Tally up the lines below containing the string "pair", then write the number alone.

Supplied information.

= = = = =

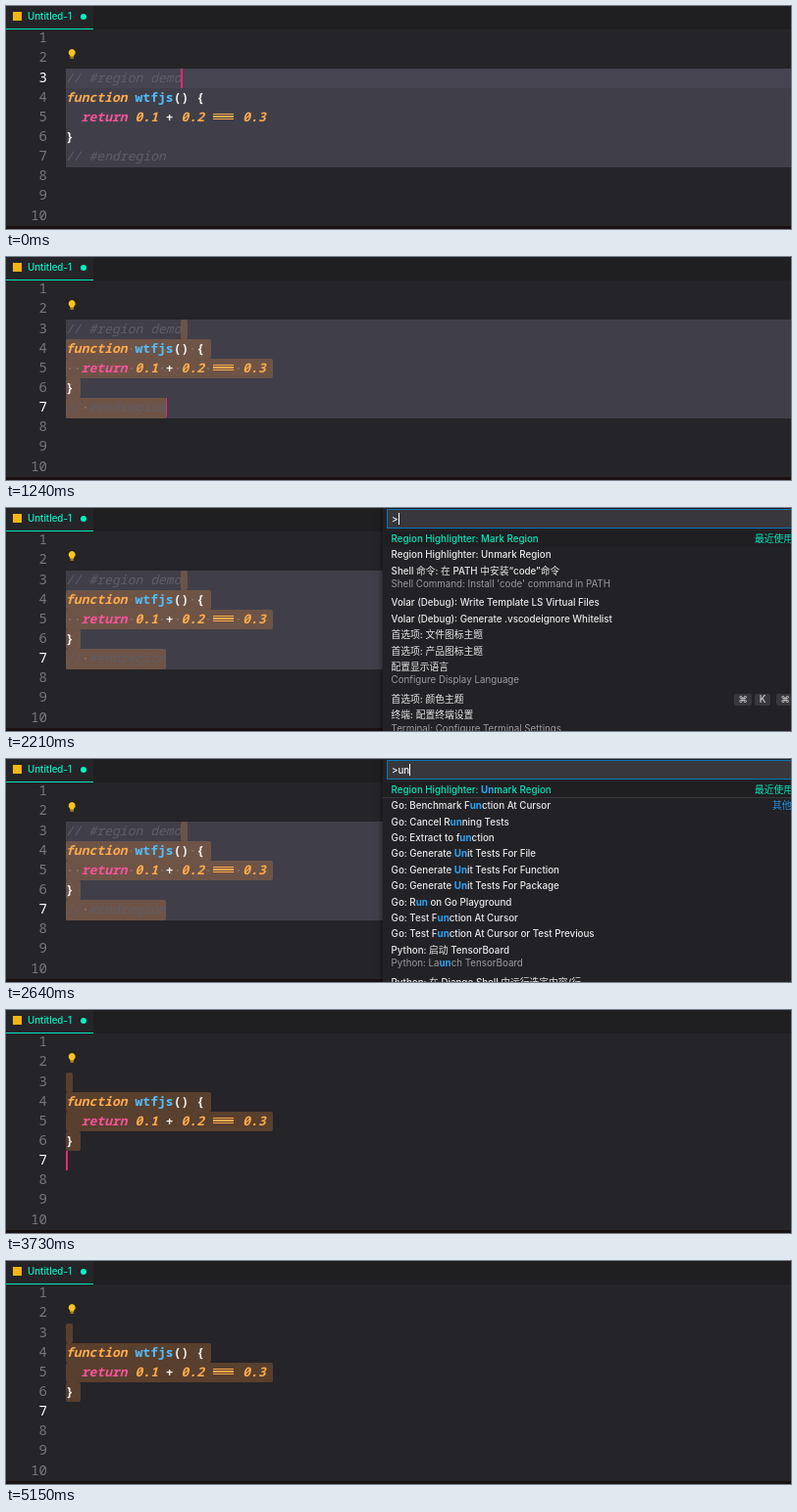
An HTML page that plays this animation: 800 px wide and 228 px high, repeating every 5180 ms.

```html
<!DOCTYPE html>
<html lang="zh-CN">
<head>
<meta charset="utf-8">
<title>Region highlighter</title>
<style>
html, body { margin: 0; width: 100%; height: 100%; overflow: hidden; background: #252428; }
#stage { position: relative; width: 800px; height: 228px; overflow: hidden; background: #252428;
  font: 500 9.75px/16.4px Inter, "Noto Sans CJK SC", "Noto Sans CJK", "DejaVu Sans", sans-serif; color: #e9e9ea; }
#stage div, #stage svg { position: absolute; white-space: pre; }

#tabs { left: 0; top: 0; width: 800px; height: 23.5px; background: #1f1e21; }
#tab { left: 0; top: 0; width: 89px; height: 22.5px; background: #252428; border-bottom: 1.5px solid #00e8bd; }
#tab div { left: 22px; top: 3px; color: #00f5c6; }
#tab .icon { left: 7px; top: 6px; width: 9px; height: 9px; background: #f7b614; }
#tab .dot { left: 76px; top: 7.6px; width: 6px; height: 6px; border-radius: 50%; background: #00f5c6; }
#foot { left: 0; top: 225px; width: 800px; height: 3px; background: #1a1113; }

#text { top: -1.3px; font: 600 13px/20.15px "Noto Sans Mono", "DejaVu Sans Mono", monospace; letter-spacing: .03px; }
.line { left: 61px; color: #f2f2f0; }
.num { left: 0; width: 42px; text-align: right; color: #77767c; font-weight: 400; font-size: 14px; }
.num.on { color: #fff; }
#region { left: 61px; top: 64px; width: 739px; height: 100.5px; background: #403f49; }
#row { left: 61px; top: 64px; width: 739px; height: 20px; background: #454450; }
.sel { background: rgba(255, 150, 62, .24); border-radius: 2px; }
#pair { width: 15.7px; height: 19px; background: rgba(120, 150, 120, .45); }
#caret { width: 1.5px; height: 20px; background: #f0286f; }
.kw { color: #ffaa4c; font-style: italic; }
.ret { color: #f7549c; font-style: italic; }
.fn { color: #53bdfa; }
.rem { color: #5f5e68; font-style: italic; font-weight: 400; }
.pair .br { color: #5cf03c; }
#text s { text-decoration: none; }
.dots s { background: radial-gradient(circle at 50% 55%, rgba(139, 125, 120, .6) .7px, transparent 1.2px); }
.eq { display: inline-block; width: 21.5px; height: 6px; margin: 0 1px; vertical-align: 1.6px;
  background: linear-gradient(#ffaa4c 1.2px, transparent 1.2px 2.4px, #ffaa4c 2.4px 3.6px, transparent 3.6px 4.8px, #ffaa4c 4.8px); }

#palette { left: 384px; top: 0; width: 430px; background: #222125; box-shadow: 0 0 6px rgba(0, 0, 0, .65); overflow: hidden; }
#input { left: 4px; top: 1px; width: 430px; height: 18px; line-height: 19px; background: #38373c;
  border: 1px solid #0a78b4; text-indent: 4px; color: #f4f4f4; }
#input i { display: inline-block; width: 1px; height: 12px; vertical-align: -2px; background: #fff; }
.item { left: 0; width: 430px; height: 16.4px; text-indent: 8.6px; }
.item .sub { left: 0; top: 13.6px; color: #9b9a9e; font-weight: 400; }
.item.focus { color: #00e9bc; background: #1f1e21; }
.item b { color: #2aa5fb; font-weight: 700; }
.item .tag { left: 379px; top: 0; text-indent: 0; }
.item.split { box-shadow: 0 -1px #38373c; }
.item.split .tag { left: 397px; color: #2492e6; }
.key { top: 2px; height: 12.5px; line-height: 12.5px; text-indent: 0; text-align: center;
  background: #38373b; border-radius: 2px; color: #d0d0d2; }
</style>
</head>
<body>
<div id="stage">
  <div id="region"></div>
  <div id="row"></div>
  <div id="marks"></div>
  <div id="pair"></div>
  <div id="text"></div>
  <div id="caret"></div>
  <svg style="left:62px;top:43px" width="11" height="12">
    <path d="M5.2 1a3.6 3.6 0 0 1 2 6.5v1.3h-4V7.5A3.6 3.6 0 0 1 5.2 1z" fill="#ffc51a"/>
    <path d="M3.5 10h3.4" stroke="#d8a31a" stroke-width="1.3"/>
  </svg>
  <div id="tabs"><div id="tab"><div class="icon"></div><div>Untitled-1</div><div class="dot"></div></div></div>
  <div id="foot"></div>
  <div id="palette"><div id="input"></div><div id="list" style="left:0;top:0"></div></div>
</div>
<script>
const LOOP = 5180, CH = 7.83, LH = 20.15, ROW = 16.4;
const $ = id => document.getElementById(id);
const lineTop = n => 63.8 + (n - 3) * LH;
const colX = c => 61 + c * CH;
const show = (id, on) => $(id).style.display = on ? 'block' : 'none';
const tok = (cls, s) => `<span class="${cls}">${s}</span>`;

const source = {
  3: tok('rem', '// #region demo'),
  4: tok('kw', 'function') + ' ' + tok('fn', 'wtfjs') + tok('br', '()') + ' {',
  5: '  ' + tok('ret', 'return') + ' ' + tok('kw', '0.1') + ' + ' + tok('kw', '0.2') +
     ' ' + tok('eq', '') + ' ' + tok('kw', '0.3'),
  6: '}',
  7: tok('rem', '// #endregion')
};
// wrap the spaces between tags, so that they can show a dot
const spaced = html => html.replace(/ (?![^<]*>)/g, '<s> </s>');

for (let n = 1; n <= 10; n++) {
  const style = `style="top:${lineTop(n)}px"`;
  $('text').innerHTML += `<div class="num" id="n${n}" ${style}>${n}</div>` +
    (source[n] ? `<div class="line" id="l${n}" ${style}>${spaced(source[n])}</div>` : '');
}
$('text').style.width = '800px';

// label | second line
const allCommands = [
  'Region Highlighter: Mark Region', 'Region Highlighter: Unmark Region',
  "Shell 命令: 在 PATH 中安装“code”命令|Shell Command: Install 'code' command in PATH",
  'Volar (Debug): Write Template LS Virtual Files',
  'Volar (Debug): Generate .vscodeignore Whitelist',
  '首选项: 文件图标主题', '首选项: 产品图标主题',
  '配置显示语言|Configure Display Language',
  '首选项: 颜色主题', '终端: 配置终端设置|Terminal: Configure Terminal Settings'
];
const unCommands = [
  'Region Highlighter: Unmark Region', 'Go: Benchmark Function At Cursor',
  'Go: Cancel Running Tests', 'Go: Extract to function',
  'Go: Generate Unit Tests For File', 'Go: Generate Unit Tests For Function',
  'Go: Generate Unit Tests For Package', 'Go: Run on Go Playground',
  'Go: Test Function At Cursor', 'Go: Test Function At Cursor or Test Previous',
  'Python: 启动 TensorBoard|Python: Launch TensorBoard',
  'Python: 在 Django Shell 中运行选定内容/行|Python: Run Selection/Line in Django Shell'
];
const keys = [['⌘', 358, 18], ['K', 379, 16], ['⌘', 401, 18]]
  .map(([k, x, w]) => `<div class="key" style="left:${x}px;width:${w}px">${k}</div>`).join('');

function drawPalette(query) {
  show('palette', query !== null);
  if (query === null) return;
  const items = !query ? allCommands : query.length < 3 ? unCommands : unCommands.slice(0, 1);
  const mark = s => query ? s.replace(new RegExp(query, 'i'), '<b>$&</b>') : s;
  let y = 23.7;
  $('list').innerHTML = items.map((item, i) => {
    const [label, sub] = item.split('|');
    const split = query && i === 1;
    const html = `<div class="item ${i ? '' : 'focus'} ${split ? 'split' : ''}" style="top:${y}px">${mark(label)}` +
      (sub ? `<div class="sub">${mark(sub)}</div>` : '') +
      (i ? '' : '<div class="tag">最近使用</div>') +
      (split ? '<div class="tag">其他命令</div>' : '') +
      (label.endsWith('颜色主题') ? keys : '') + '</div>';
    y += sub ? ROW * 2 : ROW;
    return html;
  }).join('');
  $('palette').style.height = Math.min(y + 3, 228) + 'px';
  $('input').innerHTML = '&gt;' + query + '<i></i>';
}

function place(id, col, line) {
  $(id).style.left = colX(col) + 'px';
  $(id).style.top = lineTop(line) + 'px';
}

function drawEditor(head, done, caretOn) {
  const len = { 3: done ? 0 : 15, 4: 18, 5: 26, 6: 1, 7: done ? 0 : 13 };
  const anchor = len[3], headCol = Math.min(15, len[head]);
  let marks = '';
  for (let n = 3; n <= head; n++) {
    const from = n === 3 ? anchor : 0;
    const to = n === head ? headCol : len[n] + .9;
    if (to > from) marks += `<div class="sel" style="left:${colX(from)}px;top:${lineTop(n)}px;` +
      `width:${(to - from) * CH}px;height:${LH}px"></div>`;
  }
  $('marks').innerHTML = marks;
  for (let n = 1; n <= 10; n++) $('n' + n).classList.toggle('on', n === head);
  for (const id of ['l3', 'l7', 'region']) show(id, !done);
  for (const n of [4, 5, 7]) $('l' + n).classList.toggle('dots', head === 7 && !done);
  $('text').classList.toggle('pair', head === 4);
  show('row', head === 3);
  show('pair', head === 4);
  show('caret', caretOn);
  place('pair', 14, 4);
  place('caret', headCol, head);
}

const moves = [0, 580, 760, 950, 1130];
const OPEN = 1760, CLOSE = 3420, CLEARED = 3550;
const typed = [2360, 2540, 2770, 2890, 3010, 3150];
const passed = (times, t) => times.filter(x => x <= t).length;

let last = '';
function frame() {
  const t = performance.now() % LOOP;
  const head = 2 + passed(moves, t), done = t >= CLEARED;
  const open = t >= OPEN && t < CLOSE;
  const query = open ? 'unmark'.slice(0, passed(typed, t)) : null;
  const since = t - (done ? CLEARED : moves[head - 3]);
  const caretOn = !open && since % 1000 < 500;
  const state = JSON.stringify([head, done, query, caretOn]);
  if (state !== last) {
    last = state;
    drawEditor(head, done, caretOn);
    drawPalette(query);
  }
  requestAnimationFrame(frame);
}
frame();
</script>
</body>
</html>
```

= = = = =

Final answer. 6